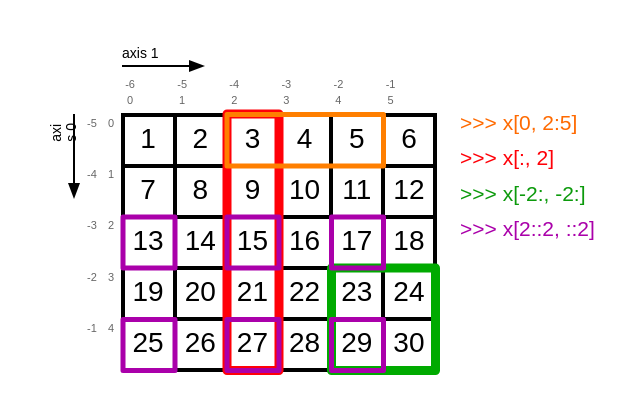
<!DOCTYPE html>
<html lang="en">
<head>
<meta charset="utf-8">
<title>Array slicing by axis</title>
<style>
:root {
  --ink: #000;
  --index: #666;
  --row: #ff7f00;
  --row-text: #ff6a00;
  --column: #ff0008;
  --corner: #00aa00;
  --corner-text: #0c9a0c;
  --step: #aa00aa;
}
* { box-sizing: border-box; margin: 0; padding: 0; }
body {
  position: relative;
  width: 640px;
  height: 411px;
  overflow: hidden;
  background: #fff;
  color: var(--ink);
  font-family: "Liberation Sans", Arial, sans-serif;
}
.axis-label { position: absolute; font-size: 14px; line-height: 15px; white-space: nowrap; }
.axis-columns { left: 122px; top: 46px; }
.axis-rows { left: 49px; top: 123px; writing-mode: vertical-rl; transform: rotate(180deg); }
.index { position: absolute; display: grid; color: var(--index); font-size: 11px; line-height: 16px; }
.column-index { left: 104px; top: 76px; grid-template-columns: repeat(6, 52.1px); grid-auto-rows: 16px; text-align: center; }
.row-index { left: 82px; top: 115px; grid-template-columns: 20px 18px; grid-auto-rows: 51.2px; text-align: center; }
.matrix {
  position: absolute;
  left: 121px;
  top: 113px;
  width: 316px;
  height: 259px;
  display: grid;
  grid-template: repeat(5, 1fr) / repeat(6, 1fr);
  gap: 4px;
  border: 4px solid var(--ink);
  background: var(--ink);
}
.matrix i { background: #fff; }
.overlay { position: absolute; left: 0; top: 0; }
.values {
  position: absolute;
  left: 122px;
  top: 113px;
  width: 313px;
  height: 256px;
  display: grid;
  grid-template: repeat(5, 1fr) / repeat(6, 1fr);
  place-items: center;
  font-size: 28px;
  line-height: 32px;
}
.expressions {
  position: absolute;
  left: 460px;
  top: 105px;
  list-style: none;
  font-size: 21px;
  line-height: 35.3px;
  white-space: nowrap;
}
.row-slice { color: var(--row-text); }
.column-slice { color: var(--column); }
.corner-slice { color: var(--corner-text); }
.step-slice { color: var(--step); }
</style>
</head>
<body>
<p class="axis-label axis-columns">axis 1</p>
<p class="axis-label axis-rows">axi<br>s 0</p>

<div class="index column-index">
  <span>-6</span><span>-5</span><span>-4</span><span>-3</span><span>-2</span><span>-1</span>
  <span>0</span><span>1</span><span>2</span><span>3</span><span>4</span><span>5</span>
</div>
<div class="index row-index">
  <span>-5</span><span>0</span>
  <span>-4</span><span>1</span>
  <span>-3</span><span>2</span>
  <span>-2</span><span>3</span>
  <span>-1</span><span>4</span>
</div>

<div class="matrix" aria-hidden="true">
  <i></i><i></i><i></i><i></i><i></i><i></i>
  <i></i><i></i><i></i><i></i><i></i><i></i>
  <i></i><i></i><i></i><i></i><i></i><i></i>
  <i></i><i></i><i></i><i></i><i></i><i></i>
  <i></i><i></i><i></i><i></i><i></i><i></i>
</div>

<svg class="overlay" width="640" height="411" viewBox="0 0 640 411" aria-hidden="true">
  <defs>
    <rect id="step-cell" width="52" height="51" fill="none" stroke-linejoin="round"/>
  </defs>
  <g class="arrows" stroke="#000" stroke-width="2">
    <line x1="122" y1="66" x2="192" y2="66"/>
    <polygon points="189,60 205,66 189,72" stroke="none"/>
    <line x1="74" y1="114" x2="74" y2="186"/>
    <polygon points="68,183 80,183 74,199" stroke="none"/>
  </g>
  <g class="slices" fill="none" stroke-linejoin="round">
    <rect x="227" y="114" width="52" height="256.5" stroke="var(--column)" stroke-width="9"/>
    <rect x="331.5" y="268" width="104" height="102.5" stroke="var(--corner)" stroke-width="9"/>
    <rect x="227" y="114.5" width="156.5" height="51.5" stroke="var(--row)" stroke-width="5"/>
    <g stroke="var(--step)" stroke-width="5">
      <use href="#step-cell" x="123" y="217"/>
      <use href="#step-cell" x="227" y="217"/>
      <use href="#step-cell" x="331.5" y="217"/>
      <use href="#step-cell" x="123" y="319.5"/>
      <use href="#step-cell" x="227" y="319.5"/>
      <use href="#step-cell" x="331.5" y="319.5"/>
    </g>
  </g>
</svg>

<div class="values">
  <span>1</span><span>2</span><span>3</span><span>4</span><span>5</span><span>6</span>
  <span>7</span><span>8</span><span>9</span><span>10</span><span>11</span><span>12</span>
  <span>13</span><span>14</span><span>15</span><span>16</span><span>17</span><span>18</span>
  <span>19</span><span>20</span><span>21</span><span>22</span><span>23</span><span>24</span>
  <span>25</span><span>26</span><span>27</span><span>28</span><span>29</span><span>30</span>
</div>

<ul class="expressions">
  <li class="row-slice">&gt;&gt;&gt; x[0, 2:5]</li>
  <li class="column-slice">&gt;&gt;&gt; x[:, 2]</li>
  <li class="corner-slice">&gt;&gt;&gt; x[-2:, -2:]</li>
  <li class="step-slice">&gt;&gt;&gt; x[2::2, ::2]</li>
</ul>
</body>
</html>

════

# [YOUR TASK]
Using the data above, reproduce exactly the lines from the line that contains "border-box; margin: 0;" through the line that contains "122px; top: 46px;", including both.

# [SOLUTION FOR THIS TASK]
* { box-sizing: border-box; margin: 0; padding: 0; }
body {
  position: relative;
  width: 640px;
  height: 411px;
  overflow: hidden;
  background: #fff;
  color: var(--ink);
  font-family: "Liberation Sans", Arial, sans-serif;
}
.axis-label { position: absolute; font-size: 14px; line-height: 15px; white-space: nowrap; }
.axis-columns { left: 122px; top: 46px; }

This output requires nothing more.